In the mid 20th century, Mr. Wadley gave a number of public presentations on early Midland at civic organizations, churches and other venues. Excerpts from those presentations painted a picture of what Midland was like in the early going:
"It was the good old days in Midland when a quarter's worth of steak would feed a family of eight. Haircuts were 35 cents and shaves 15 cents. And the butcher would give you all the liver you wanted.
"My father came to Midland in the latter part of 1883 and established the first lumber yard. The family came in 1884. I was four at the time. Originally, the town was called Midway, it being just halfway between Fort Worth and El Paso.
"At the time we came here, there were probably only 40 to 50 people here.
"Midland has always been a good town. Not a great many know that Midland once boasted a college. It was The Midland College. Parts of its main building can be seen on W. College St.
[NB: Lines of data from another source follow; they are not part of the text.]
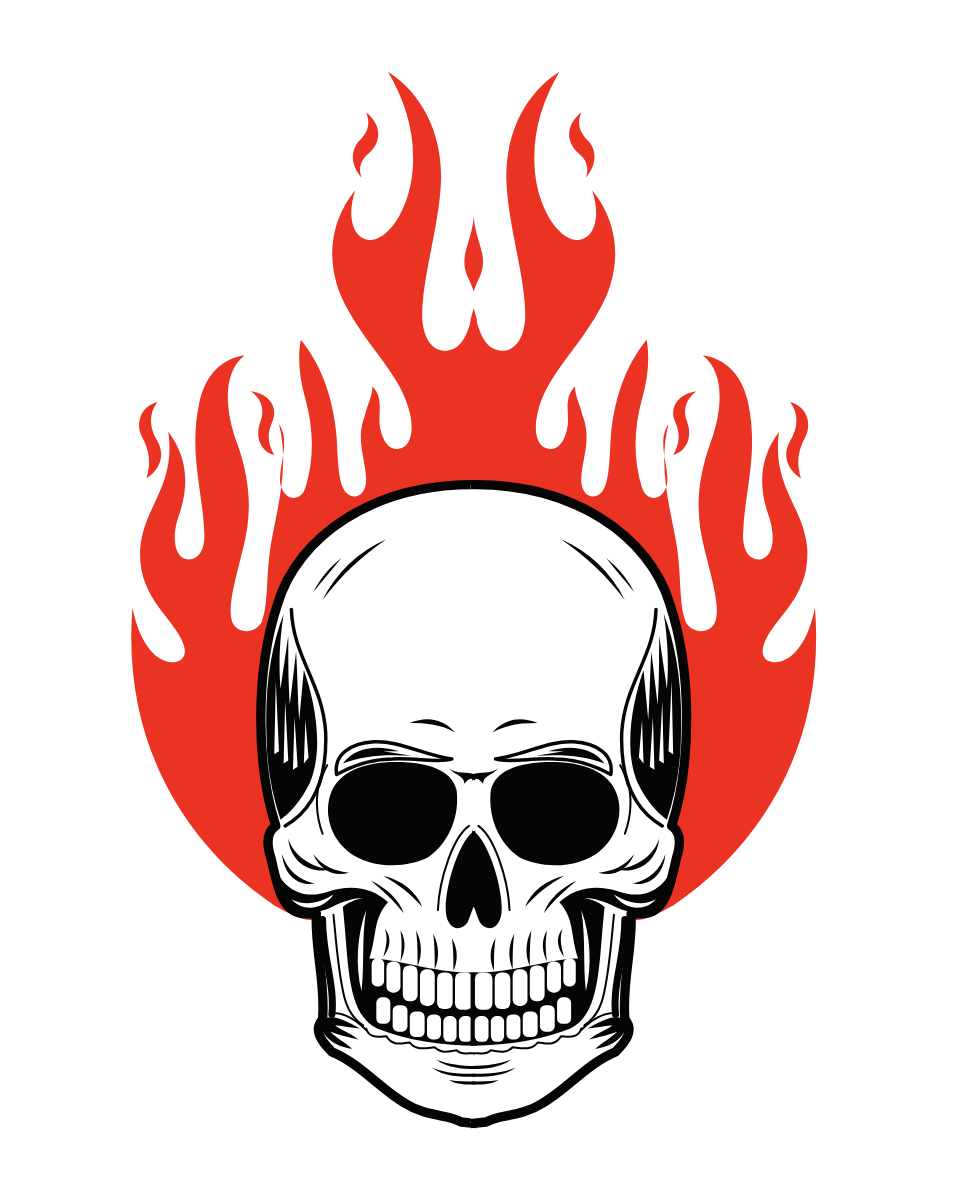
<!DOCTYPE html>
<html lang="en">
<head>
<meta charset="utf-8">
<title>Flaming skull</title>
<style>
:root { --paper: #ffffff; --ink: #050505; --flame: #ea3323; }
* { margin: 0; padding: 0; box-sizing: border-box; }
html, body { width: 963px; height: 1200px; overflow: hidden; background: var(--paper); }
.artwork { display: block; width: 963px; height: 1200px; }
.flame { fill: var(--flame); }
.bone { fill: var(--paper); stroke: var(--ink); stroke-width: 6; stroke-linejoin: round; }
.ink { fill: var(--ink); }
.light { fill: var(--paper); }
.line { fill: none; stroke: var(--ink); stroke-width: 2.2; stroke-linecap: round; stroke-linejoin: round; }
.fine { stroke-width: 1.3; }
.heavy { stroke-width: 4.5; }
</style>
</head>
<body>
<svg class="artwork" viewBox="0 0 618 770" role="img" aria-label="Skull in front of a red flame">
  <defs>
    <g id="flame-half" class="flame">
      <path d="M306 600 L196 590 C188 588 182 584 176 581 C120 543 78 478 85 390
        C89 410 98 424 110 425 C117 425 120 421 118 414 C112 396 88 384 90 352
        C92 325 113 312 108 277 C121 294 121 313 115 330 C109 347 113 359 121 359
        C129 359 132 350 131 340 C130 315 121 290 128 258 C132 240 143 230 157 228
        C143 239 144 262 152 284 C162 312 161 332 156 352 C150 376 146 390 149 399
        C152 407 164 407 168 399 C173 386 170 367 175 343 C180 318 185 296 179 272
        C187 284 178 300 180 311 C183 322 193 322 196 313 C202 294 201 274 196 256
        C192 242 191 230 193 218 C207 235 214 257 216 280 C217 297 217 310 222 316
        C228 322 235 317 235 308 C235 296 228 282 234 267 C236 259 239 254 239 248
        C247 256 242 266 244 275 C246 285 251 289 256 288 C263 287 266 278 263 265
        C258 242 238 225 224 200 C209 175 209 145 228 122 C222 140 227 154 238 154
        C251 153 264 131 265 106 C266 84 260 65 249 46 C271 60 284 86 283 116
        C282 146 270 180 271 205 C272 219 279 226 287 225 C297 224 301 213 304 198
        L306 205 Z"/>
      <path d="M235 72 C246 81 244 92 237 98 C231 103 230 108 232 114 C225 106 225 97 230 91 C236 85 238 80 235 72 Z"/>
      <path d="M101 258 C90 261 87 272 91 280 C96 289 97 297 94 307 C103 301 106 292 101 283 C96 275 95 266 101 258 Z"/>
      <path d="M161 251 C174 253 178 262 175 270 C171 279 172 285 176 292 C166 289 164 279 167 271 C170 263 168 256 161 251 Z"/>
    </g>

    <path id="skull-half" class="bone" d="M306 311 C240 310 191 344 178 388 C164 430 164 490 177 530
      C171 534 171 542 174 551 C178 569 181 584 193 586 C197 587 200 586 203 586
      C202 610 209 630 207 654 C201 661 206 668 213 675 C232 683 244 699 260 708
      C274 717 288 715 296 720 L306 721"/>

    <g id="features-half">
      <g id="temple">
        <path class="ink" d="M171 470 C170 440 174 415 182 394 C179 414 179 428 180 442 L185 408 C185 425 185 438 186 452 L190 418 C191 434 191 448 192 462 L195 430 C202 450 208 480 199 502 C193 514 187 521 180 526 C174 508 171 490 171 470 Z"/>
        <path class="line" d="M187 391 C188 422 207 438 209 470 C210 498 202 519 183 530"/>
        <path class="light" d="M176 484 L177 437 L179 482 Z M182 490 L183 450 L185 488 Z M188 494 L189 460 L191 492 Z M195 490 L196 462 L198 486 Z"/>
      </g>

      <g id="forehead">
        <path class="ink" d="M207 385 C216 367 230 354 248 346 C232 357 219 369 207 385 Z"/>
        <path class="ink" d="M201 380 C206 370 212 364 219 358 C213 366 207 372 201 380 Z"/>
        <path class="ink" d="M263 464 C275 459 285 462 292 470 C283 465 274 464 263 464 Z"/>
      </g>

      <g id="eye-socket">
        <path class="ink" d="M212 510 C217 495 234 489 254 489 C274 489 290 494 293 507 C295 523 289 540 275 550 C260 558 236 557 223 546 C212 537 208 522 212 510 Z"/>
        <path class="line" d="M216 497 C214 484 225 477 240 476 C256 475 273 485 290 487 C281 490 266 486 252 487 C238 487 225 492 216 497 Z"/>
        <path class="ink" d="M220 490 C228 479 243 478 256 482 L246 482 L264 485 C246 484 233 485 220 490 Z"/>
        <path class="line fine" d="M206 498 C202 511 203 524 207 535"/>
        <path class="line fine" d="M210 491 C207 496 206 500 205 504"/>
      </g>

      <g id="nose">
        <path class="ink" d="M305 533 C296 537 286 566 286 583 C286 596 295 599 300 592 C302 588 303 583 305 580 Z"/>
        <path class="line fine" d="M301 530 C291 537 282 563 281 584"/>
        <path class="ink" d="M288 493 C294 497 299 495 305 497 L305 501 C303 499 301 499 298 503 C298 498 293 498 288 493 Z"/>
      </g>

      <g id="cheek">
        <path class="ink" d="M176 556 C183 573 197 577 211 572 C226 567 240 570 249 579 C236 574 224 576 213 582 C200 588 185 587 180 575 Z"/>
        <path class="light" d="M187 577 C196 582 206 579 214 574 C208 583 195 586 187 577 Z"/>
        <path class="ink" d="M185 538 C188 548 198 556 212 558 C198 561 186 552 185 538 Z"/>
        <path class="ink" d="M201 548 C207 556 215 559 224 560 C214 563 205 558 201 548 Z"/>
        <path class="ink" d="M181 548 C184 558 192 565 202 567 C191 569 182 561 181 548 Z"/>
        <path class="ink" d="M246 562 C258 565 267 572 271 582 C263 573 256 568 246 562 Z"/>
        <path class="ink" d="M238 565 C248 570 256 577 259 586 C252 577 246 572 238 565 Z"/>
      </g>

      <g id="mouth-cavity">
        <path class="ink" d="M220 582 C226 577 238 573 249 579 C239 590 242 601 237 615 C256 615 280 625 306 624 L306 671 C285 671 262 668 242 660 C222 650 224 618 220 582 Z"/>
        <path class="light" d="M235 584 C232 602 234 618 232 636 C228 620 229 600 235 584 Z"/>
        <path class="line fine" d="M235 660 C237 667 244 665 248 665 C252 672 259 669 263 669 C267 675 276 672 279 672 C284 677 290 674 293 674 C297 678 302 675 304 676"/>
      </g>

      <g id="upper-teeth" class="light">
        <rect x="292" y="624" width="11.2" height="24" rx="4"/>
        <rect x="280.500" y="624" width="10" height="23.500" rx="4"/>
        <rect x="269.500" y="622" width="9.500" height="23.500" rx="4"/>
        <rect x="258.500" y="619.500" width="9.500" height="23" rx="4"/>
        <rect x="248" y="617" width="9" height="20" rx="4"/>
        <rect x="238.500" y="615" width="8" height="18" rx="3.500"/>
      </g>
      <g id="lower-teeth" class="light">
        <rect x="294.500" y="652" width="8.800" height="16.500" rx="3.500"/>
        <rect x="284.500" y="652" width="8.500" height="16.500" rx="3.500"/>
        <rect x="274" y="651" width="9" height="16" rx="3.500"/>
        <rect x="263" y="649" width="9.500" height="16.500" rx="3.500"/>
        <rect x="252" y="645" width="9.500" height="17" rx="3.500"/>
        <rect x="241.500" y="640" width="9" height="17" rx="3.500"/>
      </g>

      <g id="tooth-roots" class="ink">
        <path d="M247 596 C252 602 250 609 246 614 C248 607 249 602 247 596 Z"/>
        <path d="M257 597 C261 604 260 611 257 617 C258 609 258 604 257 597 Z"/>
        <path d="M267 597 C271 605 271 613 268 620 C268 611 268 605 267 597 Z"/>
        <path d="M278 599 C282 607 282 615 279 622 C279 613 279 607 278 599 Z"/>
        <path d="M290 602 C294 609 294 616 291 623 C291 615 291 609 290 602 Z"/>
      </g>

      <g id="jaw">
        <path class="line heavy" d="M207 590 C207 614 215 631 213 651"/>
        <path class="line fine" d="M214 587 C216 607 217 624 221 640 C223 648 227 654 233 658"/>
        <path class="ink" d="M205 655 C213 650 220 654 231 660 C223 659 218 658 215 658 C221 662 225 663 230 667 C222 665 217 664 212 662 C217 667 222 669 226 673 C218 672 207 668 205 655 Z"/>
        <path class="line fine" d="M214 650 C221 650 228 654 235 661"/>
        <path class="ink" d="M280 680 C288 683 296 684 305 684 L305 686 C296 686 287 685 280 680 Z"/>
        <path class="ink" d="M277 685 C286 689 296 689 305 689 L305 691 C295 691 285 691 277 685 Z"/>
        <path class="ink" d="M288 693 C294 694 300 694 305 694 L305 696 C299 696 293 696 288 693 Z"/>
      </g>
    </g>
  </defs>

  <g id="flames">
    <use href="#flame-half"/>
    <use href="#flame-half" transform="translate(608 0) scale(-1 1)"/>
    <path class="flame" d="M304 139 C305 152 310 159 310 168 C310 176 306 180 304 187 C302 180 298 176 298 168 C298 159 303 152 304 139 Z"/>
  </g>
  <g id="skull">
    <use href="#skull-half"/>
    <use href="#skull-half" transform="translate(608 0) scale(-1 1)"/>
    <use href="#features-half"/>
    <use href="#features-half" transform="translate(608 0) scale(-1 1)"/>
  </g>
</svg>
</body>
</html>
"The first church in Midland was baptist, located on N. Marienfeld street, where Service Drug stands now. It was soon followed by the establishment of Methodist, Catholic, Christian and Presbyterian. Other denominations came later.
"Midland has always been a good town but for its splendid progress and growth since the advent of oil, I give special credit to three men: T.S. Hogan, who built the Petroleum Building; Dr. John B Thomas, who built the Thomas Building (now the Leggett Building), and Clarence Scharbauer, who built the Scharbauer Hotel. But for the foresight and vision of these three in particular, I believe Midland would only be a town of 6,000 and just a suburb of Odessa."
Wadley's comments were excerpted from the Midland newspaper in the 1940s. Two of the three buildings he mentioned -- the Leggett Building (on Loraine across from the Hilton) and the Petroleum Building -- still stand some 70-80 years after they were constructed.